4. Never provide details in your bug report! This might put developers on the wrong track. It is much better to let them find out themselves what caused this problem and how to reproduce it. After all, they are the experts. That will also give them a strong incentive to deliver better software the next time. A good example is of course the good old ‘Doesn’t work’ or ‘Program crashed’.
5. You can (and should!) often re-open an existing bug-report. This is just a practical thing and saves you some time. Especially if you have a good generic bug description (Like for example ‘Login’ mentioned before) this is very convenient. But don’t be bothered if the new bug isn’t related to the old one. You are just helping the developers to limit the total amount of bugs and re-opening fixed issues gives them a nice historic perspective. Software developers like re-use and DRY (Don’t Repeat Yourself), so should you as a tester.
6. Another practical tip: combine multiple bugs in one single bug report. Again you are helping the developers here because many bug reports might give a bad impression. It also helps to give them focus: suppose the login functionality in your application doesn’t work, then it is also a good moment to combine that with fixing a spelling error on that same page and probably adjust the colors a bit so they are more conform the specification.

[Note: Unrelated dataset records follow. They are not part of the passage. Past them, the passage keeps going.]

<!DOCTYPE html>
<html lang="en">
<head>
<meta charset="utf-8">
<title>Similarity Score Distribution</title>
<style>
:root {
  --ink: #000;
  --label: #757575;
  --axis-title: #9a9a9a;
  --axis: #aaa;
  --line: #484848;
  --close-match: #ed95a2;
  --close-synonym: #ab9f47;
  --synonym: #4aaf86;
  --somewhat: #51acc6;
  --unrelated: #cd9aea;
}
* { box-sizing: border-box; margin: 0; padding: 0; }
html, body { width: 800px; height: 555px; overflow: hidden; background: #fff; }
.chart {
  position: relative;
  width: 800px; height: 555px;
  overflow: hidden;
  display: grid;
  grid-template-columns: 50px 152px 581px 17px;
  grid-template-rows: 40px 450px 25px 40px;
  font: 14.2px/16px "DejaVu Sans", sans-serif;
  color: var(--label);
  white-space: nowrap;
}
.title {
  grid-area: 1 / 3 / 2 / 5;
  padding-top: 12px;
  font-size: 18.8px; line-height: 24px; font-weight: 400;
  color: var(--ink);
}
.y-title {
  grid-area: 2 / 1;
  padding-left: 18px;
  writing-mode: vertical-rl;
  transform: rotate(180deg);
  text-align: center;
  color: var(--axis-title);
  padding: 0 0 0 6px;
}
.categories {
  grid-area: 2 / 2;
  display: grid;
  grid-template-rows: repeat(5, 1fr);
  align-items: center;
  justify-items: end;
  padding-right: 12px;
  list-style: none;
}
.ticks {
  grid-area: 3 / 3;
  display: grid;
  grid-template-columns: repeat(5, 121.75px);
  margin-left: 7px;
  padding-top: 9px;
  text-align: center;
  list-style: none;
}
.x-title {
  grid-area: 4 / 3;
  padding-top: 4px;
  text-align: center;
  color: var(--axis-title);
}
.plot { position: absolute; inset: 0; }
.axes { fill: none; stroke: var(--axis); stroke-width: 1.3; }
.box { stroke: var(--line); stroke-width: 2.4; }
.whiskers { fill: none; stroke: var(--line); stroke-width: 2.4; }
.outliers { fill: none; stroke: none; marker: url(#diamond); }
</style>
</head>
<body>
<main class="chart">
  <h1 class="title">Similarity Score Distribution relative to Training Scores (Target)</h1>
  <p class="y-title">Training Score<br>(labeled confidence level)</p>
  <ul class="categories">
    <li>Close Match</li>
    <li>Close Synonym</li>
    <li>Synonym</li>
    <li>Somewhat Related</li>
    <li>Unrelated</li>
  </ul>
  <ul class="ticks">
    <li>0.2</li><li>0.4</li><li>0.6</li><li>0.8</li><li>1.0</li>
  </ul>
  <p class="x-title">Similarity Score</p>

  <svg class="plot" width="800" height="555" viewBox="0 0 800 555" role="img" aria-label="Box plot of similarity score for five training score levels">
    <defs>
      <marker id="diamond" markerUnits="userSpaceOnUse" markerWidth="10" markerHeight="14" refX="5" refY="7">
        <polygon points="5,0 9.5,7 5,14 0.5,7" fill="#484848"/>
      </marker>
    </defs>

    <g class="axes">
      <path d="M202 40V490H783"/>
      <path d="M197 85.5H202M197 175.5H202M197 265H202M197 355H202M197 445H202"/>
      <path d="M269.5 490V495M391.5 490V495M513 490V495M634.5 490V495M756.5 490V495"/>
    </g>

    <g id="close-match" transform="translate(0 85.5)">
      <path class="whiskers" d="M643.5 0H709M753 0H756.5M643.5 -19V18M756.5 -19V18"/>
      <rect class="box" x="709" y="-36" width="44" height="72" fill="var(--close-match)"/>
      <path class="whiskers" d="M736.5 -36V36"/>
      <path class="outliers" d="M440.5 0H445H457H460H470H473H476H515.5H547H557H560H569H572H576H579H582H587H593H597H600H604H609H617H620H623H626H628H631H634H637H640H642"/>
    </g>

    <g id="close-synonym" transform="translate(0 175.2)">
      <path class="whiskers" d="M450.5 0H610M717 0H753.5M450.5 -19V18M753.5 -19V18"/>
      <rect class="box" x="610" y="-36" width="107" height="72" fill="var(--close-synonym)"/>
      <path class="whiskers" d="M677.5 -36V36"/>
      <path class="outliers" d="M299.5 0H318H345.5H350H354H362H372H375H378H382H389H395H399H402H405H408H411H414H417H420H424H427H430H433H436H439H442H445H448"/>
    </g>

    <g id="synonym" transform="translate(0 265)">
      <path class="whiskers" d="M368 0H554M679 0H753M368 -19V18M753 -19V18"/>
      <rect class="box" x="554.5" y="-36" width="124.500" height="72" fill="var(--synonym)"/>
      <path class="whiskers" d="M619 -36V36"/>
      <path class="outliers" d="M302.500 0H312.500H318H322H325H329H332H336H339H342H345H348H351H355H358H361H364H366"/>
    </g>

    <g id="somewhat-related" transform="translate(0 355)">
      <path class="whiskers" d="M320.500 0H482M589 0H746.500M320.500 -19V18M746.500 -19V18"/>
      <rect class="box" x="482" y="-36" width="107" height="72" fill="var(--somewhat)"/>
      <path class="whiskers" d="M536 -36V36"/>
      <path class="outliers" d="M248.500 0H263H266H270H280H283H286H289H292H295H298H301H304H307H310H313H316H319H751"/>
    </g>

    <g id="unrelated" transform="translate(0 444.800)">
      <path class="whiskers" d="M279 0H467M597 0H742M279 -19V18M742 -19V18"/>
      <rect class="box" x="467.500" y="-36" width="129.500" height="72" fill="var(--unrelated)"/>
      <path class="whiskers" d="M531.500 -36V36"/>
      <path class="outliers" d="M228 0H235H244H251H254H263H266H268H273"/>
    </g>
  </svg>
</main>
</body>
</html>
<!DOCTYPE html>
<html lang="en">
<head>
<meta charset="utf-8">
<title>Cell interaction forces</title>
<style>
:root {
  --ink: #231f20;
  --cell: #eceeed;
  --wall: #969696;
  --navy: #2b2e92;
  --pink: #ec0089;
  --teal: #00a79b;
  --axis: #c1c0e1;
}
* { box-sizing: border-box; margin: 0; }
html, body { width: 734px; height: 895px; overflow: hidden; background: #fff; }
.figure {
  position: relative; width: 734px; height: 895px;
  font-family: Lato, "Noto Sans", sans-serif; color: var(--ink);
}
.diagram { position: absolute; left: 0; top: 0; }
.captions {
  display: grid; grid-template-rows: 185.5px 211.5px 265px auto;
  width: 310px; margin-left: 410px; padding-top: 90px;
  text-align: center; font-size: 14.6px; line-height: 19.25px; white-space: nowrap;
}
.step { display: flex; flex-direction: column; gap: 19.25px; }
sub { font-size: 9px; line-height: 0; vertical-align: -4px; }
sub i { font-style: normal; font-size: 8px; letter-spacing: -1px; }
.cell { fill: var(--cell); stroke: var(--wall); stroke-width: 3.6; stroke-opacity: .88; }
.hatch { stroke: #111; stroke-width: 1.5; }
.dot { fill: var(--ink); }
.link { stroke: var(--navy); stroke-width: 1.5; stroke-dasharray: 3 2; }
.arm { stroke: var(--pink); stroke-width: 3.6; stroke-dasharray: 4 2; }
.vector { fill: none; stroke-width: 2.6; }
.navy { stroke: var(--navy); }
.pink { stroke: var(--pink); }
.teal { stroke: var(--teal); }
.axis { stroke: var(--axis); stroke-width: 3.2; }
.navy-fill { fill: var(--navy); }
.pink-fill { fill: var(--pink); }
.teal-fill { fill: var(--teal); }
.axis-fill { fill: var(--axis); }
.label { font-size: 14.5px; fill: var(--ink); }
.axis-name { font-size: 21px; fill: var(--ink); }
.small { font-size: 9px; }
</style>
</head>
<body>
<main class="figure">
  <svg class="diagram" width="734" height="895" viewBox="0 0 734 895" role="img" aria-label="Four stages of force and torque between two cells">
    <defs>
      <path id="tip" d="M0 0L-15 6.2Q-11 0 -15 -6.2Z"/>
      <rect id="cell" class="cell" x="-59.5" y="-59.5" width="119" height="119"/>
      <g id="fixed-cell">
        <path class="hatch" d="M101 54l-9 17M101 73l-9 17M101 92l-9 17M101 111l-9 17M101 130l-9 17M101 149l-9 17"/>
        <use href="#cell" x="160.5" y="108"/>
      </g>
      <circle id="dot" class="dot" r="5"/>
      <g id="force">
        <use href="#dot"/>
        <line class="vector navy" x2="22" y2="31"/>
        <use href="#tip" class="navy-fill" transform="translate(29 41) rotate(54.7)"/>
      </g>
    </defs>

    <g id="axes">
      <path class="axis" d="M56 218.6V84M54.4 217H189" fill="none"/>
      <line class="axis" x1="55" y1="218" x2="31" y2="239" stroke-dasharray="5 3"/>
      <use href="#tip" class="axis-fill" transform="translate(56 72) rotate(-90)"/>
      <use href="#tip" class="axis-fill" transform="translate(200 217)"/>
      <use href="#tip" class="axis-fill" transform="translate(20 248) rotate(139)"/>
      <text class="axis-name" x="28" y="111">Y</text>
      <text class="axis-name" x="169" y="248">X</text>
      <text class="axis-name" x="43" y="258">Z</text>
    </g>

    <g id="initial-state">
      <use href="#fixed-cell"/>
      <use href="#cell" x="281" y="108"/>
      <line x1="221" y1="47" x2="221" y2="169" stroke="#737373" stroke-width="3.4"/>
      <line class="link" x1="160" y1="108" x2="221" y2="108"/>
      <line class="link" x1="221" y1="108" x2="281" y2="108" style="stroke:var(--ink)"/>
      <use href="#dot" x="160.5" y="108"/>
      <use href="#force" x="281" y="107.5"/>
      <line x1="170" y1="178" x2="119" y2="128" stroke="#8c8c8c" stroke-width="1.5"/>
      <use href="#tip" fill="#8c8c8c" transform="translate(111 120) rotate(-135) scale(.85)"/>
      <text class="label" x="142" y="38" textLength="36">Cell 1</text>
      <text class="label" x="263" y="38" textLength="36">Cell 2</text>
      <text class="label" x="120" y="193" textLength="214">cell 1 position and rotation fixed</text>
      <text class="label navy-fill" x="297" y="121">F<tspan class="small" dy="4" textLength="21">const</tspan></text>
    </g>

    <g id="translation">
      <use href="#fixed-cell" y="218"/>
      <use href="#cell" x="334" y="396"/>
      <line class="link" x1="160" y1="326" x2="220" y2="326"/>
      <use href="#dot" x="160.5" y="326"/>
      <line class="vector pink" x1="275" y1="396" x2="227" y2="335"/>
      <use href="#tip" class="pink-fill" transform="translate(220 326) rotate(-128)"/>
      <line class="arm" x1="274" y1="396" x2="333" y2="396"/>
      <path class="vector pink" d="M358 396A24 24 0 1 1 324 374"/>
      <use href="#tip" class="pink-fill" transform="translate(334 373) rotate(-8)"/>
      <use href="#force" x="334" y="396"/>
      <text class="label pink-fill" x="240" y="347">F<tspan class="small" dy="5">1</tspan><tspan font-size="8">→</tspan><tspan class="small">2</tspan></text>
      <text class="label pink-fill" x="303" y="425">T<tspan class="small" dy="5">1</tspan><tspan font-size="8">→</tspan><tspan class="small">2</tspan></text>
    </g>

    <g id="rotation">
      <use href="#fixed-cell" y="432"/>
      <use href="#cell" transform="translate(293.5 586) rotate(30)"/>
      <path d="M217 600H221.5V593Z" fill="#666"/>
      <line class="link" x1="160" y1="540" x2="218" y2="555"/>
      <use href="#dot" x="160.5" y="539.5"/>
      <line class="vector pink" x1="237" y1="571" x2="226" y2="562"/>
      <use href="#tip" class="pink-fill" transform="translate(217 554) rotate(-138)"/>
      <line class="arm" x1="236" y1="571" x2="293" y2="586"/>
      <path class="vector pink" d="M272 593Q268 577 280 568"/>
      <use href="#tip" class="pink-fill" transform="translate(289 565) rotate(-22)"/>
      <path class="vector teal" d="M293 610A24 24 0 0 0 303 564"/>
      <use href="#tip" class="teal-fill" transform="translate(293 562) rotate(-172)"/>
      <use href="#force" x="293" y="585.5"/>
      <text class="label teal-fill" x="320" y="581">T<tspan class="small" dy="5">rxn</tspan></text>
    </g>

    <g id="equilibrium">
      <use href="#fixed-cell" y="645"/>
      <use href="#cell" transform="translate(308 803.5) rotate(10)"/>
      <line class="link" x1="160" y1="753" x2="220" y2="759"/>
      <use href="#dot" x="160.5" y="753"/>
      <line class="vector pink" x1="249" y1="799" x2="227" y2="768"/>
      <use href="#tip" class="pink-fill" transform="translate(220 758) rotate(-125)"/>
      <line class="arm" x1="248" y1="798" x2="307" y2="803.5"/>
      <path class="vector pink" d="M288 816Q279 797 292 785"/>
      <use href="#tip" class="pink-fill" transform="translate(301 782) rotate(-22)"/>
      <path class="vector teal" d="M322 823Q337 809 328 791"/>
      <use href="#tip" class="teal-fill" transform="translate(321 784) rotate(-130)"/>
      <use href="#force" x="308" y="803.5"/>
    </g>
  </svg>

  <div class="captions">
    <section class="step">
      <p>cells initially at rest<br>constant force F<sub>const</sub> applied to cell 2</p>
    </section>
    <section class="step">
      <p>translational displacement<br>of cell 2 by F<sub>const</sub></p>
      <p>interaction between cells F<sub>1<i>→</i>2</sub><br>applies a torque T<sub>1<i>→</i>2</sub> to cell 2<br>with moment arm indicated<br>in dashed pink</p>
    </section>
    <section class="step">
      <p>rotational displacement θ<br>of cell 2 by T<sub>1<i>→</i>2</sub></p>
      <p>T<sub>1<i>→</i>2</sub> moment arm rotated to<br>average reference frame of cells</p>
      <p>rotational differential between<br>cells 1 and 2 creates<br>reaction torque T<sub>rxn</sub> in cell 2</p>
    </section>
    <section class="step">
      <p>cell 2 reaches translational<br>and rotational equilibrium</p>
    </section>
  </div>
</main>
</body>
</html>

7. Bug-reports are also great ways to communicate, especially with introvert developers. So you can create a major bug with a question like “What does the specification say about this Cancel button?”. That will help them to think about the spec, enable single/double/triple loop learning, etc. It might take some time, but someday they will appreciate what you did for them.
8. Another great way to stimulate software developers in a positive way is to use bug reports to give them some good advice. For example “Feature xyz is not very easy to use.” This example can be easily marked as ‘Critical bug’ and it will sparkle the creativity of the development team to come up with a great solution. That is also the reason that you, as a tester, shouldn’t give away any information on how this feature should be improved because you want to empower the developers instead of extinguishing their creativity.
I’m sure there are many more ways to improve the communication between testers and software developers. Don’t hesitate to share them!